## About this exercise
Any image in the records should be left out; output everything else exactly.

(Data for the task Opens)

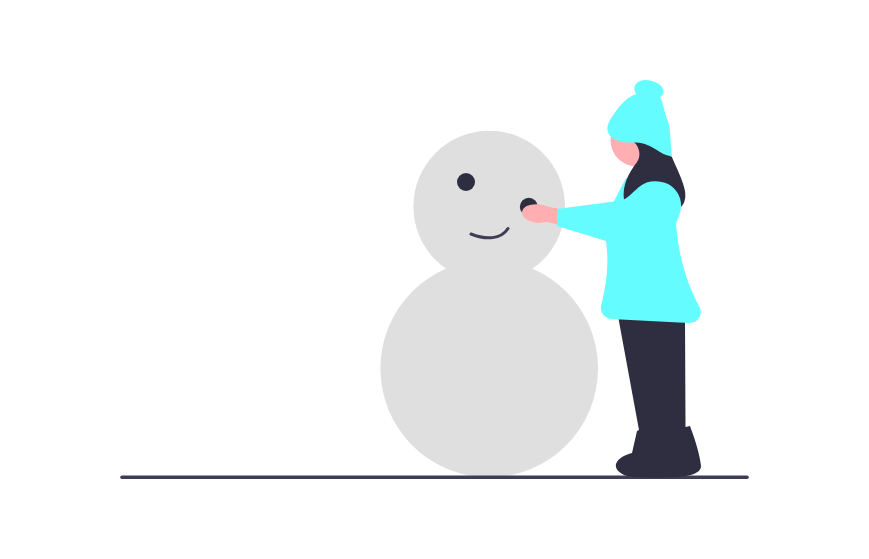
<!DOCTYPE html>
<html lang="en">
<head>
<meta charset="utf-8">
<title>Building a snowman</title>
<style>
:root {
  --paper: #ffffff;
  --snow: #dfdfdf;
  --ink: #2f2e41;
  --line: #3f3d56;
  --skin: #ffafb1;
  --wool: #64fcff;
}
html, body { margin: 0; background: var(--paper); overflow: hidden; }
svg { display: block; width: 869px; height: 559px; }
.snow { fill: var(--snow); }
.ink { fill: var(--ink); }
.skin { fill: var(--skin); }
.wool { fill: var(--wool); }
.stroke { fill: none; stroke: var(--line); stroke-width: 3; stroke-linecap: round; }
.ground { stroke-width: 3.5; }
</style>
</head>
<body>
<svg viewBox="0 0 869 559" role="img" aria-label="A girl in a knitted hat places an eye on a snowman">
  <g id="snowman">
    <circle class="snow" cx="489.2" cy="368.5" r="108.8"/>
    <circle class="snow" cx="489.2" cy="206.5" r="75.8"/>
    <circle class="ink" cx="466" cy="182" r="9"/>
    <circle class="ink" cx="528.8" cy="206.8" r="9"/>
    <path class="stroke" d="M471 234C486 240 501 239.500 508 228.500"/>
  </g>
  <line class="stroke ground" x1="122" y1="477.300" x2="747" y2="477.300"/>
  <g id="girl">
    <path id="trousers" class="ink" d="M618 316L685 318L685.500 427L690 426C696 442 700 456 701 466C701 473 691 477 668 477.500C649 478 632 478 624 475C618 472 615 468 616 464C618 458 625 455 632 453L637 431L639 430Z"/>
    <path id="hand" class="skin" d="M560 209C554 208 549 207 546 206C541 204 535 204 530 205C525 206 522 209 522 213C523 219 530 222 538 223C542 223 544 222 547 222L560 225Z"/>
    <circle id="face" class="skin" cx="637" cy="140" r="26.500"/>
    <path id="collar" class="wool" d="M626 178L612 205L632 207L640 185Z"/>
    <path id="hair" class="ink" d="M634 142C640 148 641 156 637 162C628 174 622 186 624 200L650 184L681 207C685 203 686 197 685 191C683 180 676 167 671 155L655 138Z"/>
    <path id="coat" class="wool" d="M557 209L614 201.500C620 202 624 200 629 196L639 187C647 180 659 180 668 184C677 189 682 198 681 208C680 214 678 219 676 223C678 254 686 282 700 308C703 316 697 323 689 323L611 319C604 318 600 312 601 306C607 283 609 262 606 241L557 226Z"/>
    <g id="hat" class="wool">
      <path d="M608 132C606 127 609 121 614 114C620 105 628 96 637 94C645 91 654 94 660 97C663 102 664 110 667 119C671 127 670 142 672 157C668 155 664 155 660 152C651 146 643 142 635 142.500C626 143 611 142 608 132Z"/>
      <path d="M640 97C634 94 633 88 636 84C640 79 648 79 655 82C661 84 665 90 663 94C661 99 654 98 648 97Z"/>
    </g>
  </g>
</svg>
</body>
</html>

(Data for the task Closes)

## Problem solution
<!DOCTYPE html>
<html lang="en">
<head>
<meta charset="utf-8">
<title>Building a snowman</title>
<style>
:root {
  --paper: #ffffff;
  --snow: #dfdfdf;
  --ink: #2f2e41;
  --line: #3f3d56;
  --skin: #ffafb1;
  --wool: #64fcff;
}
html, body { margin: 0; background: var(--paper); overflow: hidden; }
svg { display: block; width: 869px; height: 559px; }
.snow { fill: var(--snow); }
.ink { fill: var(--ink); }
.skin { fill: var(--skin); }
.wool { fill: var(--wool); }
.stroke { fill: none; stroke: var(--line); stroke-width: 3; stroke-linecap: round; }
.ground { stroke-width: 3.5; }
</style>
</head>
<body>
<svg viewBox="0 0 869 559" role="img" aria-label="A girl in a knitted hat places an eye on a snowman">
  <g id="snowman">
    <circle class="snow" cx="489.2" cy="368.5" r="108.8"/>
    <circle class="snow" cx="489.2" cy="206.5" r="75.8"/>
    <circle class="ink" cx="466" cy="182" r="9"/>
    <circle class="ink" cx="528.8" cy="206.8" r="9"/>
    <path class="stroke" d="M471 234C486 240 501 239.500 508 228.500"/>
  </g>
  <line class="stroke ground" x1="122" y1="477.300" x2="747" y2="477.300"/>
  <g id="girl">
    <path id="trousers" class="ink" d="M618 316L685 318L685.500 427L690 426C696 442 700 456 701 466C701 473 691 477 668 477.500C649 478 632 478 624 475C618 472 615 468 616 464C618 458 625 455 632 453L637 431L639 430Z"/>
    <path id="hand" class="skin" d="M560 209C554 208 549 207 546 206C541 204 535 204 530 205C525 206 522 209 522 213C523 219 530 222 538 223C542 223 544 222 547 222L560 225Z"/>
    <circle id="face" class="skin" cx="637" cy="140" r="26.500"/>
    <path id="collar" class="wool" d="M626 178L612 205L632 207L640 185Z"/>
    <path id="hair" class="ink" d="M634 142C640 148 641 156 637 162C628 174 622 186 624 200L650 184L681 207C685 203 686 197 685 191C683 180 676 167 671 155L655 138Z"/>
    <path id="coat" class="wool" d="M557 209L614 201.500C620 202 624 200 629 196L639 187C647 180 659 180 668 184C677 189 682 198 681 208C680 214 678 219 676 223C678 254 686 282 700 308C703 316 697 323 689 323L611 319C604 318 600 312 601 306C607 283 609 262 606 241L557 226Z"/>
    <g id="hat" class="wool">
      <path d="M608 132C606 127 609 121 614 114C620 105 628 96 637 94C645 91 654 94 660 97C663 102 664 110 667 119C671 127 670 142 672 157C668 155 664 155 660 152C651 146 643 142 635 142.500C626 143 611 142 608 132Z"/>
      <path d="M640 97C634 94 633 88 636 84C640 79 648 79 655 82C661 84 665 90 663 94C661 99 654 98 648 97Z"/>
    </g>
  </g>
</svg>
</body>
</html>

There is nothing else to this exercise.